Once players have enough money to live comfortably, they will seek out winning cultures in hockey because the window to win championships decreases daily for players. Not every player will say he has won a championship, so players will seek the best places they can win in order to fulfill that need to win. Both Detroit in the 1990s and Chicago in recent years have seen veteran players come to the team for less money in order to have a shot at a championship. Brandon Reid is building the same winning culture in Aalborg with his team, and that three-year plan he spoke of has been kick-started in a big way with this incredible first season.
In the end, if the Aalborg Pirates somehow are upended this season in the playoffs, there will be disappointment in them falling short. The goal of any hockey team is to win its respective league championship each and every year. Brandon Reid's work in recruiting impact players, getting more out of returning players, and giving fans a reason to flock to the arena is already paying dividends in his first year, but this is only Year One of what appears to be a three-year plan. Losing will hurt, but the culture being installed in Aalborg should guarantee repeated success in future years.
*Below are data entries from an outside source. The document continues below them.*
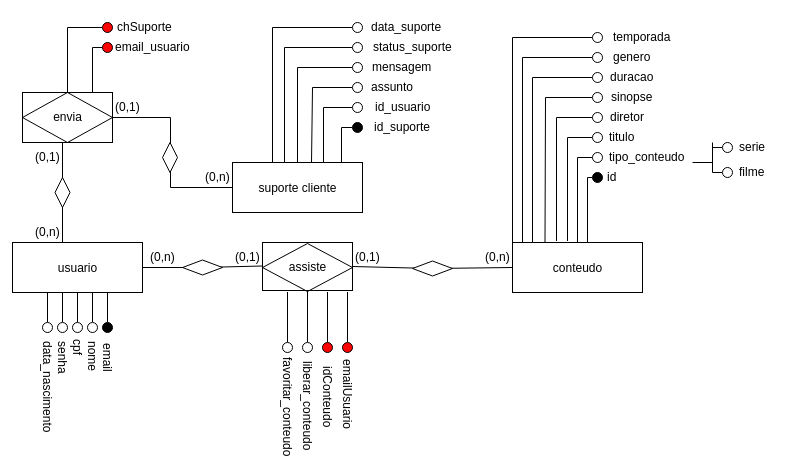
<!DOCTYPE html>
<html lang="pt">
<head>
<meta charset="utf-8">
<title>Modelo entidade-relacionamento</title>
<style>
:root { --ink: #000; --paper: #fff; --foreign: #f00; }
* { box-sizing: border-box; margin: 0; padding: 0; }
html, body { width: 795px; height: 469px; overflow: hidden; background: var(--paper); }
.diagram { position: relative; width: 795px; height: 469px; overflow: hidden; color: var(--ink); font: 12px/20px "Liberation Sans", Arial, Helvetica, sans-serif; }
.links { position: absolute; inset: 0; fill: none; stroke: var(--ink); stroke-width: 1; }
.links .shape { fill: var(--paper); }
.links .key { fill: var(--ink); }
.links .foreign { fill: var(--foreign); }
.entity { position: absolute; left: var(--x); top: var(--y); width: 131px; height: 51px; display: flex; align-items: center; justify-content: center; border: 1px solid var(--ink); background: var(--paper); }
.relation { position: absolute; left: var(--x); top: var(--y); width: 91px; height: 50px; display: flex; align-items: center; justify-content: center; }
.attributes { position: absolute; left: var(--x); top: var(--y); display: flex; flex-direction: column; list-style: none; white-space: nowrap; }
.attributes li { height: 20px; padding-left: var(--indent, 0); }
.types { gap: 5px; }
.columns { position: absolute; left: var(--x); top: var(--y); display: flex; list-style: none; white-space: nowrap; }
.columns li { width: var(--step); padding-top: var(--drop, 0); writing-mode: vertical-rl; line-height: var(--step); }
.cardinality { position: absolute; left: var(--x); top: var(--y); white-space: nowrap; }
</style>
</head>
<body>
<main class="diagram">
  <svg class="links" width="795" height="469" viewBox="0 0 795 469" aria-hidden="true">
    <defs>
      <circle id="dot" r="5"/>
      <path id="diamond" d="M-20 0 0-7.500 20 0 0 7.500Z"/>
      <path id="diamond-tall" d="M0-15 7.500 0 0 15-7.500 0Z"/>
    </defs>

    <g class="relations">
      <path d="M62.500 142.500V242.500M112.500 117.500H170.500V187.500H232.500"/>
      <path d="M142.500 267.500H202L262.500 266M352.500 266.500 432 268.500 512.500 267.500"/>
      <use class="shape" href="#diamond-tall" x="62.500" y="192.500"/>
      <use class="shape" href="#diamond-tall" x="170" y="157.500"/>
      <use class="shape" href="#diamond" x="202.500" y="267.500"/>
      <use class="shape" href="#diamond" x="432.500" y="268.500"/>
      <rect class="shape" x="22.500" y="92.500" width="90" height="50"/>
      <path d="M22.500 117.500 67.500 92.500 112.500 117.500 67.500 142.500Z"/>
      <rect class="shape" x="262.500" y="242.500" width="90" height="48"/>
      <path d="M262.500 267.500 307.500 243.500 352.500 267.500 307.500 291.500Z"/>
    </g>

    <g class="envia-attributes">
      <path d="M67.500 92.500V27.500H102M92.500 92.500V47.500H102"/>
      <use class="foreign" href="#dot" x="107.500" y="27.500"/>
      <use class="foreign" href="#dot" x="107.500" y="47.500"/>
    </g>

    <g class="suporte-attributes">
      <path d="M272.500 164V27.500H352M284.500 163V47.500H352M297.500 163V67.500H352M311.500 163 312.500 87.500H352M323.500 162V107.500H352M341.500 162V127.500H352"/>
      <use class="shape" href="#dot" x="357.500" y="27.500"/>
      <use class="shape" href="#dot" x="357.500" y="47.500"/>
      <use class="shape" href="#dot" x="357.500" y="67.500"/>
      <use class="shape" href="#dot" x="357.500" y="87.500"/>
      <use class="shape" href="#dot" x="357.500" y="107.500"/>
      <use class="key" href="#dot" x="357.500" y="127.500"/>
    </g>

    <g class="conteudo-attributes">
      <path d="M512.500 242V37.500H592M522.500 242V57.500H592M532.500 242V77.500H592M545 242 545.500 97.500H592M556.500 241V117.500H592M567.500 241V137.500H592M577.500 242V157.500H592M587.500 242V177.500H592"/>
      <use class="shape" href="#dot" x="597.500" y="37.500"/>
      <use class="shape" href="#dot" x="597.500" y="57.500"/>
      <use class="shape" href="#dot" x="597.500" y="77.500"/>
      <use class="shape" href="#dot" x="597.500" y="97.500"/>
      <use class="shape" href="#dot" x="597.500" y="117.500"/>
      <use class="shape" href="#dot" x="597.500" y="137.500"/>
      <use class="shape" href="#dot" x="597.500" y="157.500"/>
      <use class="key" href="#dot" x="597.500" y="177.500"/>
      <path d="M692.500 162.500H712.500M722 147.500H712.500M712.500 142.500V172.500H722"/>
      <use class="shape" href="#dot" x="727.500" y="147.500"/>
      <use class="shape" href="#dot" x="727.500" y="172.500"/>
    </g>

    <g class="usuario-attributes">
      <path d="M47.500 292V322M62.500 292V322M77.500 292V322M92.500 292V322M107.500 292V322"/>
      <use class="shape" href="#dot" x="47.500" y="327.500"/>
      <use class="shape" href="#dot" x="62.500" y="327.500"/>
      <use class="shape" href="#dot" x="77.500" y="327.500"/>
      <use class="shape" href="#dot" x="92.500" y="327.500"/>
      <use class="key" href="#dot" x="107.500" y="327.500"/>
    </g>

    <g class="assiste-attributes">
      <path d="M287.500 292V342M307.500 291V342M327.500 292V342M347.500 292V342"/>
      <use class="shape" href="#dot" x="287.500" y="347.500"/>
      <use class="shape" href="#dot" x="307.500" y="347.500"/>
      <use class="foreign" href="#dot" x="327.500" y="347.500"/>
      <use class="foreign" href="#dot" x="347.500" y="347.500"/>
    </g>
  </svg>

  <div class="entity" style="--x:232px;--y:162px">suporte cliente</div>
  <div class="entity" style="--x:12px;--y:242px">usuario</div>
  <div class="entity" style="--x:512px;--y:242px">conteudo</div>
  <div class="relation" style="--x:22px;--y:92px">envia</div>
  <div class="relation" style="--x:262px;--y:242px">assiste</div>

  <ul class="attributes" style="--x:115px;--y:17px">
    <li style="--indent:2px">chSuporte</li>
    <li>email_usuario</li>
  </ul>

  <ul class="attributes" style="--x:371px;--y:17px">
    <li>data_suporte</li>
    <li style="--indent:2px">status_suporte</li>
    <li style="--indent:1px">mensagem</li>
    <li>assunto</li>
    <li style="--indent:4px">id_usuario</li>
    <li style="--indent:3px">id_suporte</li>
  </ul>

  <ul class="attributes" style="--x:607px;--y:27px">
    <li style="--indent:6px">temporada</li>
    <li style="--indent:6px">genero</li>
    <li style="--indent:3px">duracao</li>
    <li style="--indent:4px">sinopse</li>
    <li style="--indent:3px">diretor</li>
    <li style="--indent:2px">titulo</li>
    <li style="--indent:2px">tipo_conteudo</li>
    <li>id</li>
  </ul>

  <ul class="attributes types" style="--x:739px;--y:137px">
    <li>serie</li>
    <li>filme</li>
  </ul>

  <ul class="columns" style="--x:39px;--y:339px;--step:15px">
    <li style="--drop:2px">data_nascimento</li>
    <li style="--drop:2px">senha</li>
    <li>cpf</li>
    <li style="--drop:2px">nome</li>
    <li style="--drop:4px">email</li>
  </ul>

  <ul class="columns" style="--x:277px;--y:357px;--step:20px">
    <li>favoritar_conteudo</li>
    <li style="--drop:4px">liberar_conteudo</li>
    <li style="--drop:9px">idConteudo</li>
    <li style="--drop:2px">emailUsuario</li>
  </ul>

  <span class="cardinality" style="--x:115px;--y:97px">(0,1)</span>
  <span class="cardinality" style="--x:35px;--y:147px">(0,1)</span>
  <span class="cardinality" style="--x:35px;--y:222px">(0,n)</span>
  <span class="cardinality" style="--x:205px;--y:167px">(0,n)</span>
  <span class="cardinality" style="--x:150px;--y:247px">(0,n)</span>
  <span class="cardinality" style="--x:235px;--y:247px">(0,1)</span>
  <span class="cardinality" style="--x:355px;--y:247px">(0,1)</span>
  <span class="cardinality" style="--x:485px;--y:247px">(0,n)</span>
</main>
</body>
</html>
Make no mistake that fans a love a winner and Aalborg will continue to see support as they move forward with the plan.
Finishing atop the standings in the Metal Ligaen is an incredible accomplishment for Brandon Reid and the Pirates. I don't know if anyone would have predicted this in his first season, but we stand here today with that fact in-hand. The playoffs stand before the Pirates, and they'll need to be better than they were in the regular season if they hope to capture the Metal Cup. I suspect Brandon will have the players ready to go once the calendar flips to March.
Seasons, however, will come and go. The big picture in long-term sustainability for this franchise is changing the culture surrounding this team, and that job has only started for the Pirates. But let's make sure we call a spade "a spade" when it comes to how they started this three-year plan: pretty damned great! And the Pirates can cap it off with twelve wins over the next month to hoist their first Metal Cup in club history and the first in the city's history since 1981!
Until next time, keep your sticks on the ice!